Under a new coverage policy recently announced by the Centers for Medicare and Medicaid Services (CMS) called Coverage with Study Participation (CSP), CMS has conditioned coverage of certain new items or services upon beneficiary enrollment in a prospective clinical trial.

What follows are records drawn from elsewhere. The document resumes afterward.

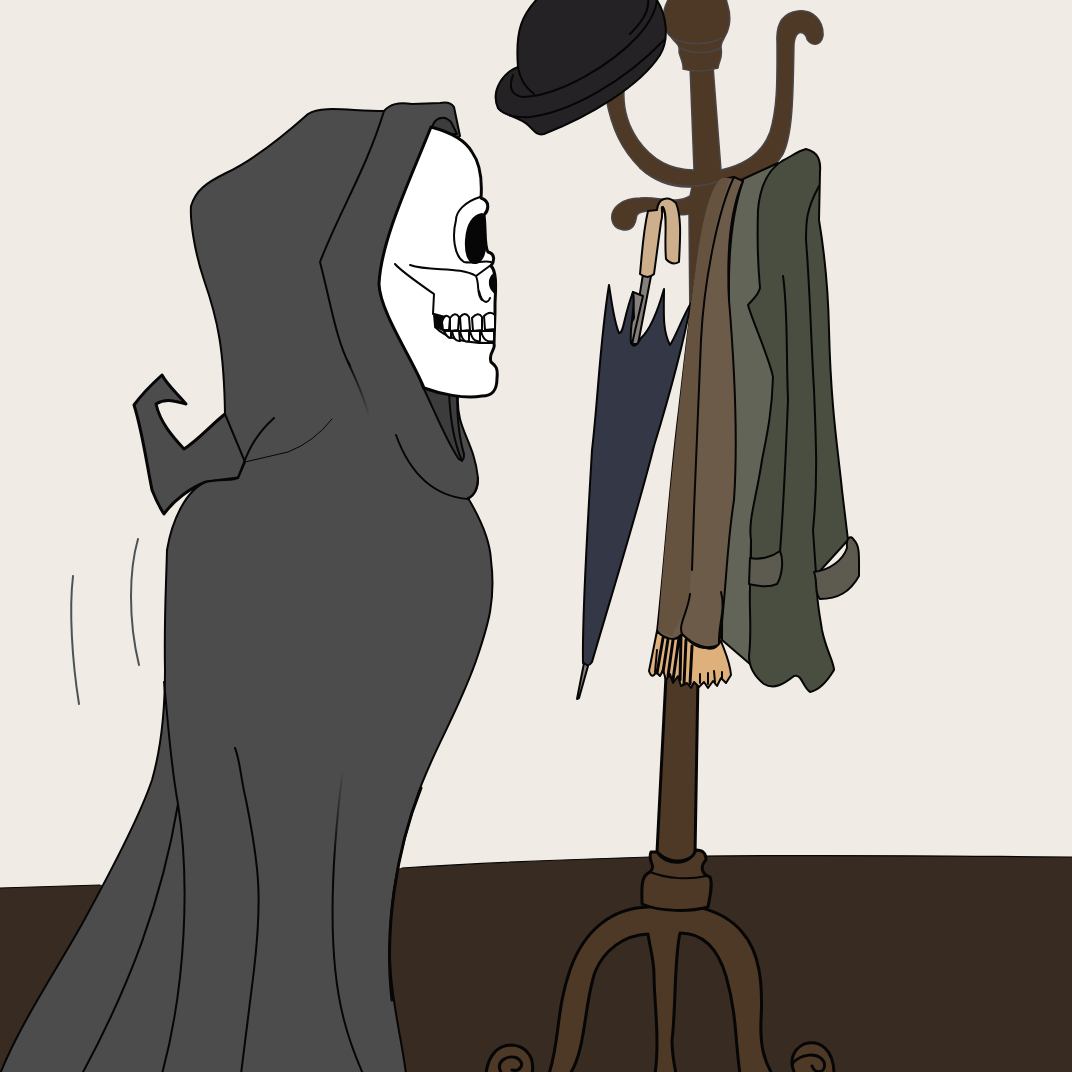
<!DOCTYPE html>
<html lang="en">
<head>
<meta charset="utf-8">
<title>Reaper at the coat stand</title>
<style>
:root{
  --wall:#f0ebe4; --floor:#382b21; --ink:#060606; --soft-ink:#4a4648;
  --robe:#4c4c4c; --robe-inside:#3c3c3c; --bone:#fff;
  --wood:#4d3925; --hat:#242224; --umbrella:#343846; --cane:#ceaf8b;
  --metal:#85807c; --scarf:#6d5b49; --scarf-dark:#66533f; --fringe:#deb07c;
  --coat:#494e40; --lining:#636458; --cuff:#5d5b50;
}
html,body{margin:0;width:1072px;height:1072px;overflow:hidden;background:var(--wall)}
svg{display:block}
.wall{fill:var(--wall)}
.floor{fill:var(--floor)}
.ink{stroke:var(--ink);stroke-width:2;stroke-linejoin:round;stroke-linecap:round}
.line{fill:none}
.bold{stroke-width:3}
.wood{fill:var(--wood)}
.soft{stroke:var(--soft-ink);stroke-width:1.5}
.robe{fill:var(--robe)}
.inside{fill:var(--robe-inside)}
.bone{fill:var(--bone)}
.void{fill:var(--ink)}
.hat{fill:var(--hat)}
.umbrella{fill:var(--umbrella)}
.cane{fill:var(--cane)}
.metal{fill:var(--metal)}
.scarf{fill:var(--scarf)}
.scarf-dark{fill:var(--scarf-dark)}
.fringe{fill:var(--fringe)}
.coat{fill:var(--coat)}
.lining{fill:var(--lining)}
.cuff{fill:var(--cuff)}
.motion{fill:none;stroke:#4d5355;stroke-width:2;stroke-linecap:round}
</style>
</head>
<body>
<svg width="1072" height="1072" viewBox="0 0 1072 1072" role="img" aria-label="A hooded skeleton reaper walks towards a coat stand holding a bowler hat, umbrella, scarf and coat">
  <defs>
    <linearGradient id="fade-down" x1="0" y1="0" x2="0" y2="1">
      <stop offset="0" stop-color="#060606"/>
      <stop offset="1" stop-color="#060606" stop-opacity="0"/>
    </linearGradient>
    <linearGradient id="fade-up" x1="0" y1="1" x2="0" y2="0">
      <stop offset=".7" stop-color="#060606"/>
      <stop offset="1" stop-color="#060606" stop-opacity="0"/>
    </linearGradient>
  </defs>

  <g id="room">
    <rect class="wall" width="1072" height="1072"/>
    <path class="floor" d="M0 888L100 885L402 868C480 863 580 859 650 857C790 854 930 856 1072 857V1072H0Z"/>
    <path class="ink line" style="stroke-width:1.2" d="M0 888L100 885M402 868C480 863 580 859 650 857C790 854 930 856 1072 857"/>
  </g>

  <g id="coat-stand" class="ink wood">
    <path class="soft" d="M606 98C612 130 622 150 640 168C654 181 672 188 692 187L690 196C676 205 658 196 640 198C622 198 610 208 612 220C614 230 628 234 634 225C638 218 634 214 642 212C660 207 676 218 689 214L690 330H716V187C745 188 770 176 783 154C794 132 793 82 794 44C795 33 801 29 806 36C808 46 821 48 823 36C824 20 812 9 798 11C782 13 776 25 777 42C777 76 778 106 770 132C762 154 744 165 721 170L713 66H690L694 170C672 170 652 160 638 140C627 124 623 108 624 90Z"/>
    <path class="soft line" d="M640 168C655 183 690 193 722 180"/>
    <path class="soft" d="M669 -2C660 14 662 30 672 38C676 44 680 44 679 52C681 60 684 64 683 69C694 72 708 71 718 68C719 60 723 58 721 48C720 40 727 38 729 26C732 12 727 6 726 -2Z"/>
    <path class="soft line" d="M672 38C688 46 710 45 721 38M680 48C694 55 710 53 721 48"/>
    <path class="bold" d="M666 676L657 852C670 864 684 863 695 855L698 676Z"/>
    <path d="M549 1074C560 1040 556 1010 570 970C584 930 612 908 648 907C684 900 722 908 742 932C760 952 763 984 761 1020C760 1046 764 1060 772 1074H740C735 1040 737 1015 726 976C718 949 704 933 680 933C674 960 676 1010 672 1040C672 1054 674 1064 676 1074H655C660 1040 654 1000 654 975C654 960 650 948 648 934C624 935 604 950 595 972C584 1004 586 1050 570 1074Z" class="bold"/>
    <path class="bold" d="M651 852C647 862 657 865 650 872C640 876 642 890 642 904C660 912 690 912 708 907C710 896 713 884 710 877C701 874 700 866 706 860C706 852 702 850 696 850C690 866 666 866 657 852Z"/>
    <path class="line" d="M650 872C668 879 690 880 706 876"/>
    <path class="bold" d="M486 1074C488 1055 498 1045 512 1045C527 1046 535 1058 532 1074Z"/>
    <path class="line bold" d="M502 1074C494 1062 507 1054 517 1058C526 1064 520 1072 512 1070"/>
    <path class="bold" d="M795 1074C789 1062 792 1050 804 1044C820 1039 834 1050 834 1074Z"/>
    <path class="line bold" d="M792 1064C800 1054 818 1051 824 1062C827 1072 816 1076 812 1066"/>
  </g>

  <g id="bowler-hat" class="ink hat">
    <path d="M518 67C515 30 522 14 540 -4H654C668 14 669 40 660 55C640 86 590 116 544 134C536 136 534 130 528 125C518 116 504 116 498 108C490 90 504 72 518 67Z"/>
    <path class="line" d="M518 67C520 80 526 88 534 94M513 75C508 88 512 95 522 97C562 96 614 62 638 36C652 20 656 10 657 0M498 108C504 116 520 118 530 117C570 112 624 82 664 40M648 -2C650 12 640 24 630 34"/>
  </g>

  <g id="umbrella" class="ink">
    <path class="metal" d="M643 274L632 344H638L651 276Z"/>
    <path class="umbrella" d="M609 285C612 304 614 322 619 333C624 334 628 314 633 292C636 308 630 330 631 343C633 348 637 346 641 338C650 330 658 310 664 289C664 310 662 330 670 345C676 336 682 318 691 303C684 340 668 400 654 446C638 510 610 600 592 662Q588 668 583 663C582 610 588 520 592 450C598 400 600 340 609 285Z"/>
    <path class="metal" d="M633 292L634 318L626 332L632 344L643 296Z"/>
    <path class="umbrella" d="M631 343C629 327 636 308 633 292C623 318 624 334 619 333"/>
    <path class="metal" d="M584 663L577 699L579 698L588 666Z"/>
    <path class="cane" d="M648 211C643 232 642 254 640 274Q648 280 654 274L661 222C664 212 660 206 663 207C668 214 664 238 666 259Q672 266 679 262C680 240 682 218 676 203C668 195 658 198 657 210Z"/>
  </g>

  <g id="coat" class="ink">
    <path class="lining" d="M741 180L778 163L770 300L790 470L750 664L722 640L724 250Z"/>
    <path class="coat" d="M758 210C760 186 768 170 782 161C792 156 798 151 806 149C818 152 821 160 820 172L819 220C824 250 828 280 829 330C831 410 838 450 842 490L848 540L819 572C814 590 820 616 822 630C826 650 834 662 834 670C828 680 820 690 810 692C802 686 802 674 794 676C784 684 774 690 764 684C754 676 749 668 749 656C752 630 749 610 750 588L751 540C748 520 756 500 762 460C768 430 772 410 773 377C770 360 752 320 748 305C752 300 758 296 760 288C758 266 757 240 758 210Z"/>
    <path class="line" d="M819 186C806 210 806 222 806 240C810 290 811 340 814 390C816 440 818 480 813 530L816 574M783 276C788 310 786 350 788 400C786 450 784 500 780 552M751 540V558"/>
    <path class="cuff" d="M750 558C760 560 772 557 780 551C784 560 782 576 777 584C768 588 758 586 749 584Z"/>
    <path class="cuff" d="M814 572C830 570 843 560 847 548C846 538 850 534 854 540C860 546 859 556 859 576C850 592 838 599 820 599C814 594 818 582 814 572Z"/>
  </g>

  <g id="scarf" class="ink">
    <path class="scarf" d="M743 181L734 177C718 178 714 190 708 212C694 270 686 350 679 410C670 480 664 570 657 632C664 644 676 640 682 634C694 646 708 650 719 645C726 600 726 550 734 500C738 440 734 360 729 300C728 250 733 210 743 181Z"/>
    <path class="scarf-dark" stroke="none" d="M730 178C708 240 700 300 699 390C696 460 692 520 690 600L672 636L658 631C666 520 680 400 690 310C698 250 705 190 722 178Z"/>
    <path class="line" d="M734 177C718 210 704 280 701 340C699 400 696 450 694 510L692 570M743 181C728 215 727 260 729 300M690 594C688 612 678 624 682 634"/>
    <path class="line" d="M721 592C726 610 718 624 719 645"/>
    <path class="fringe" d="M657 631L649 671Q652 680 656 672L660 676L663 670L666 680L670 674L673 683L678 676L681 686L687 683L691 688L694 682L699 687L704 682L708 688L713 681L717 686L721 678L726 683L731 675C730 662 725 652 721 641C717 648 712 650 706 648C696 648 690 642 683 635C675 642 664 639 657 631Z"/>
    <path class="line bold" d="M663 638L657 673M668 639L663 672M673 640L668 676M679 638L673 680M681 638L680 680M686 640L684 684M692 646L690 684"/>
    <path class="line" d="M700 674V683M708 673V684M714 671L715 682M722 672V679M657 650L655 672"/>
  </g>

  <g id="scythe-tip" class="ink bold robe">
    <path d="M225 414C210 426 198 440 184 449C172 436 160 422 156 404C166 398 174 401 186 404C178 394 168 386 162 375C152 384 142 394 134 405C142 430 146 460 152 490C156 500 160 508 164 514C174 500 190 488 206 482L238 478L280 416Z"/>
  </g>

  <g id="robe" class="ink robe">
    <path d="M0 1074C20 1024 54 974 82 924C104 884 140 816 152 780C162 745 165 710 165 670C164 620 166 590 167 550C172 520 186 490 206 482C220 479 234 481 238 478L245 462L225 414C224 350 218 320 204 280C194 250 190 220 191 206C196 190 206 183 226 173C254 160 290 130 308 114C322 105 350 111 384 111C390 104 398 102 412 104L440 103Q450 101 454 107L460 136C440 150 400 240 390 300L423 388L458 396C456 430 474 440 478 478C478 488 474 496 468 498C480 518 490 540 491 560C496 600 488 625 478 655C460 710 430 755 416 800C400 850 388 900 390 960C391 1000 402 1040 406 1074Z"/>
    <path class="inside" d="M423 387C434 410 446 440 458 458Q464 464 464 454C458 434 457 415 457 393Z"/>
    <path class="line" d="M449 392C450 418 453 440 462 461M396 435C408 468 430 496 468 499C476 494 478 488 478 478"/>
    <path class="line" d="M384 111C366 170 340 210 320 262C330 300 336 340 350 366"/>
    <path class="line" style="stroke:url(#fade-down)" d="M348 362C356 380 366 400 369 418"/>
    <path class="line" d="M238 478C246 456 252 438 274 418"/>
    <path class="line" style="stroke-width:1" d="M245 462L288 452Q314 442 332 419"/>
    <path class="line" d="M164 682C168 720 170 760 178 804C162 900 130 985 82 1074M178 804C190 880 186 985 162 1074M235 748C240 760 241 780 246 800C260 870 262 900 254 970L241 1074"/>
    <path class="line" style="stroke:url(#fade-up)" d="M343 768C330 870 328 960 344 1020Q350 1044 363 1074"/>
    <path class="line bold" d="M421 788C396 850 384 930 392 1000"/>
    <path class="inside" d="M432 128C434 118 444 114 451 122L457 134L446 134Z"/>
  </g>

  <g id="skull" class="ink bone">
    <path class="bold" d="M431 127C446 131 464 138 472 152C482 166 482 184 481 198C490 201 489 210 484 215C486 230 484 246 488 252C496 254 494 262 491 266C498 272 495 296 495 304V312L494 344C496 350 488 352 491 362C496 366 498 368 497 378C497 390 493 396 482 396C464 399 440 394 424 388C412 358 380 312 379 284C381 240 410 180 431 127Z"/>
    <path class="line" d="M480 197C464 202 456 212 456 220C452 236 454 256 464 262C474 264 484 260 491 262M481 198L486 201M395 264C402 272 424 287 434 294L433 314M410 265C430 272 460 266 476 276L491 265M476 276C480 286 476 294 482 300M490 298C488 304 482 304 479 291"/>
    <path class="void" d="M482 214C472 216 467 226 466 240C465 256 470 264 476 263C482 262 486 252 485 244C482 234 484 224 482 214Z"/>
    <path class="void" d="M494 274C489 278 488 286 494 292Z"/>
    <path class="void" d="M434 314L449 318L447 332L435 326Z"/>
    <path class="line" d="M435 327C446 338 464 344 494 343"/>
    <g class="teeth">
      <path d="M442 322Q445 312 450 318L449 330H443ZM450 318Q455 311 459 317L458 330L450 331ZM460 317Q465 311 469 317L470 330L461 331ZM472 318Q478 311 482 317L482 330L473 331ZM484 316Q490 310 495 315V329L485 330Z"/>
      <path d="M444 331L451 331V338Q447 338 444 331ZM452 331H459L460 341Q454 342 452 331ZM460 331H469V341Q463 344 460 331ZM470 331H480V341Q473 343 470 331ZM481 331H494V341Q484 344 481 331Z"/>
    </g>
  </g>

  <g id="motion-lines" class="motion">
    <path d="M138 539C129 570 128 620 139 665M73 576C69 610 72 660 79 704"/>
  </g>
</svg>
</body>
</html>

According to CMS, the new policy is directed at interventions for which the available scientific evidence is insufficient to merit a national coverage decision, even though the new intervention is FDA approved, and the existing evidence is promising.
The CSP policy substantially alters the manner in which CMS has historically made its national coverage decisions, and raises significant legal and ethical questions.While CMS has the legal authority to determine whether an intervention is "reasonable and necessary" for coverage purposes, it may have neither the statutory nor the administrative authority to restrict coverage to beneficiaries who agree to participate in post-marketing clinical trials, and doing so may violate federal regulations designed for the protection of human subjects participating in medical research.
Although CMS insists that the goal of CSP is to enhance access to new medical technology that improves health outcomes for Medicare beneficiaries, CSP appears, in the larger context, to be a thinly-veiled effort to control the high cost of new technology by limiting present coverage, and delaying, perhaps for years, full and equal access to the technology. This Article posits that if CMS deems an item or service to be sufficiently reasonable and necessary for the Medicare population to be approved for CSP, then it ought to be covered for all Medicare patients who need the intervention, without coerced participation in clinical trials. Ultimately, Congress, and not CMS, must make the hard decisions to control costs and ration care.
Keywords: Medicaid, Medicare, Clinical Trials
Suggested Citation: Suggested Citation
Carnahan, Sandra J., Medicare's Coverage With Study Participation Policy: Clinical Trials or Tribulations?. Yale Journal of Health Policy, Law, and Ethics, Vol. 7, 2007. Available at SSRN: https://ssrn.com/abstract=1031408